Look out markets.
George is back.
He’s been away for a while — not too far away, mind you.
He’s always kept at least one eye on the market.
But now George is back. And he doesn’t do things by halves. That spells trouble.
Here’s our take on where George could think about placing one of his famous big bets…
The George we’re talking about is George Soros.
He’s one of the world’s most famous investors. According to the Bloomberg Billionaire Index, Soros ranks at number 27 in the world.
His estimated net worth is US$24.7 billion.
How did he build that wealth? Not by constructing a conservatively diversified portfolio of stocks, that’s for sure.
Soros is a multi-billionaire due to his willingness to make big bets. His most famous bet was in 1992, when he bet against the Bank of England — and won.
But after directing his investments from the back seat for a while, Soros is now firmly back in the driving seat. And, no doubt, he has his next financial victim in sight…
We remember it well. It was September 1992.
The UK was part of the European Exchange Rate Mechanism (ERM). It was a precursor to the euro.
The idea was that Europe’s currencies would trade in a tight band with each either. The aim was to bring more stability to currency markets, and provide more certainty on exchange rates for companies trading across borders.
In order to keep currencies within the bands determined by the ERM, governments and central banks had to keep close tabs on money flowing in and out of their economies.
If a country had a ‘hot’ economy, it likely meant that a high demand for that country’s currency. Unless that country counteracted that high demand and sold its currency in the market, it could put pressure on other countries and economies.
Furthermore, problems would increase if countries had set their exchange rate within the ERM at an inappropriately high or low level.
That’s what happened with the UK. Its currency, the pound sterling, was too high, especially relative to the German mark (Germany’s currency at the time, before the euro, was called the ‘mark’ or ‘Deutschemark’).
So, big currency traders began ‘attacking’ the pound by selling it in favour of other currencies. This drove down the pound’s value. That was a problem for its position in the ERM. Remember, currencies were supposed to trade in a tight range.
The short story is that even after the UK government raised official interest rates to 12%, and made a promise (not kept) to raise them on the same day to 15%, the UK government took the pound out of the ERM.
The result? It cost the UK government an estimated £3.4 billion, as it tried to keep the pound in the ERM. The date became known as ‘Black Wednesday’.

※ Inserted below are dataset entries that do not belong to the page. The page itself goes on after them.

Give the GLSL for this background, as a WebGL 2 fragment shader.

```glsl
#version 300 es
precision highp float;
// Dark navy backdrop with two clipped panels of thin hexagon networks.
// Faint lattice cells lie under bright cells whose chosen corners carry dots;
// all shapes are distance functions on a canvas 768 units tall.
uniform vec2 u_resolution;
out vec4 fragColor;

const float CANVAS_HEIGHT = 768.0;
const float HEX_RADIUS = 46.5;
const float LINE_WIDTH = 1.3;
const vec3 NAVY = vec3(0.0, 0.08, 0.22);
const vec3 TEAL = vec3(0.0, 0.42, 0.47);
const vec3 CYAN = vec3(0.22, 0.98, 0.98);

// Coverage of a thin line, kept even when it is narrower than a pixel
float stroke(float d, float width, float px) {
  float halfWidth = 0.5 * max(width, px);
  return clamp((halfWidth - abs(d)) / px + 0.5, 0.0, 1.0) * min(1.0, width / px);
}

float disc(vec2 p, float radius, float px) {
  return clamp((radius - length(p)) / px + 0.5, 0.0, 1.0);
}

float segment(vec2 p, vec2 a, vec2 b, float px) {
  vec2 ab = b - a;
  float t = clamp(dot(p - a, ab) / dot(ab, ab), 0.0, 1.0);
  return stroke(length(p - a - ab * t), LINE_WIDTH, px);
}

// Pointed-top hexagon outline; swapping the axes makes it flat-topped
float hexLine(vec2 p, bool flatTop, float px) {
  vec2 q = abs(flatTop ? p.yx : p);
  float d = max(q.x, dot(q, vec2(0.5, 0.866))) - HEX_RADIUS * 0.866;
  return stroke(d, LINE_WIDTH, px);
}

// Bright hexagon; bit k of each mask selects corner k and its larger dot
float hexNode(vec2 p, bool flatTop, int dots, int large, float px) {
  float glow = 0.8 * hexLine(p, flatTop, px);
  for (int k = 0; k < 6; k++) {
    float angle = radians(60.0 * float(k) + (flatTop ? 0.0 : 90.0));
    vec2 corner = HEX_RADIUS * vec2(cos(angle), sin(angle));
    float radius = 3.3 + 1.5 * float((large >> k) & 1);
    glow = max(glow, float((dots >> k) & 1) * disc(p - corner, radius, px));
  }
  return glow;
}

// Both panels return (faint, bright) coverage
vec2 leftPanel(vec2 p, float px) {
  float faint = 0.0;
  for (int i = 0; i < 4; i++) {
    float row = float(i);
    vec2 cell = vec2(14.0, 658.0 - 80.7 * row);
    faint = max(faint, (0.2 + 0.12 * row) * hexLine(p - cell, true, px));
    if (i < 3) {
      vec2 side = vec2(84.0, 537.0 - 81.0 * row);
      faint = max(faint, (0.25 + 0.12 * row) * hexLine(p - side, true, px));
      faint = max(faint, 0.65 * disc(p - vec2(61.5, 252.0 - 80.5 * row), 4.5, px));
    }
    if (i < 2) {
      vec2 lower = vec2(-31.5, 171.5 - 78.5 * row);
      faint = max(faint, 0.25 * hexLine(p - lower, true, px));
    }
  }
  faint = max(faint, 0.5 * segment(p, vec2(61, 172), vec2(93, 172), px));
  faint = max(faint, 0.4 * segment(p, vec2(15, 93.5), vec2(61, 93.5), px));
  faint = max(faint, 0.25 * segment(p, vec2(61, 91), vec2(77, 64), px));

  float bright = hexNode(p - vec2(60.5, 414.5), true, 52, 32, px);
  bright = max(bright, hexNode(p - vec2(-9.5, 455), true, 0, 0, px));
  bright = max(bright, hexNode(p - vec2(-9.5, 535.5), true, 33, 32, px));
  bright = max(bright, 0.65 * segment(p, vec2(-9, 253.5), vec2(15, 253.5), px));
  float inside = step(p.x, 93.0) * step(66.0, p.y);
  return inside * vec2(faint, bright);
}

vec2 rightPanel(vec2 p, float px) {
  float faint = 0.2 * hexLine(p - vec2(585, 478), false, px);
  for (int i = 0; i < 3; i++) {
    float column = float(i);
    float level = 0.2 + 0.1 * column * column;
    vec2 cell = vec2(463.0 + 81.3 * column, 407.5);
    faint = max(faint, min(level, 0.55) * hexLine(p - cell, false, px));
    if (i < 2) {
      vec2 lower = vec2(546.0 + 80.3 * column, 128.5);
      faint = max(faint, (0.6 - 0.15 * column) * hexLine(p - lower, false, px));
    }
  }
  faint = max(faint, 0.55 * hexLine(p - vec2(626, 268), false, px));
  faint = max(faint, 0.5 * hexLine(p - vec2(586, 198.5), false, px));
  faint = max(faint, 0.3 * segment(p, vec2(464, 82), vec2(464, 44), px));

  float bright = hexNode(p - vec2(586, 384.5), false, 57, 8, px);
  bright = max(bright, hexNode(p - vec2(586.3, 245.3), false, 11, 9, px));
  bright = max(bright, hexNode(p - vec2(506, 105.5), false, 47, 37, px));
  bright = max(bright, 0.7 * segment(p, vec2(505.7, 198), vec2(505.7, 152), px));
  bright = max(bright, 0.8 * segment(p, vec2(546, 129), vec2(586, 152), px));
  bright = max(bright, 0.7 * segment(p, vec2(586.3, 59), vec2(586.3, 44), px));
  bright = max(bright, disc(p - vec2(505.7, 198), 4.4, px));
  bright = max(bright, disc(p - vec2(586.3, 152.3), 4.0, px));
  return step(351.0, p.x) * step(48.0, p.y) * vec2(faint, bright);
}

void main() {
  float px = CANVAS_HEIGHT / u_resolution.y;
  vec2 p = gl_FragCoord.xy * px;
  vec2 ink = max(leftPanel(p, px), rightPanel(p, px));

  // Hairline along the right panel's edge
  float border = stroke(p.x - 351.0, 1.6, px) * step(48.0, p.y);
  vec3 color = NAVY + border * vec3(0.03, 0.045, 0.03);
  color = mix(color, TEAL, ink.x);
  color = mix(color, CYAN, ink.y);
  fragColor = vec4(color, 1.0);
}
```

As for George Soros. Estimates are that his Quantum Fund bagged a whopping £1 billion profit by short selling the pound.
As you can see, when George Soros finds a target worth betting on (or against) it hits it with everything he’s got.
This time, it’s not the pound he’s after
So, what exactly is it that brings George Soros out of ‘retirement’?
Maybe it’s just a coincidence, but on 23 June this month, the UK holds a referendum on whether to remain in or leave the European Union.
If ever there has been an event in the last 10 years that’s sure to move the currency markets, the UK’s referendum on the EU is it.
Is that Soros’s plan? Is he gunning for the pound again? Maybe. Or, maybe he’s going for a proverbial bigger fish — the euro.
Some analysts believe that the market has already factored in most of the downside for the pound. It’s already down 15% from the 2014 peak. And it had fallen 13% from the 2015 high to the 2016 low.
Since then, it has rebounded.
But the bigger question is whether the euro is most at risk of a Soros attack. Some analysts think that if the UK leaves the EU, it could put the entire European project at risk.
If investors begin to doubt the stability and sustainability of the EU, that could have a knock-on effect on the euro…which could send it spinning lower, and result in higher interest rates for Europe’s already heavily indebted nations.
A resumption of the Eurozone debt crisis, along with a crisis in confidence for the euro, would spell trouble. And given the much bigger size of the currency markets today, and the much bigger size of Soros’s wealth, a successful and profitable attack on the euro could make his profits from Black Wednesday look like chump change.
George is back. Watch the euro. We will.
For Markets and Money
PS: This article was originally published in Money Morning.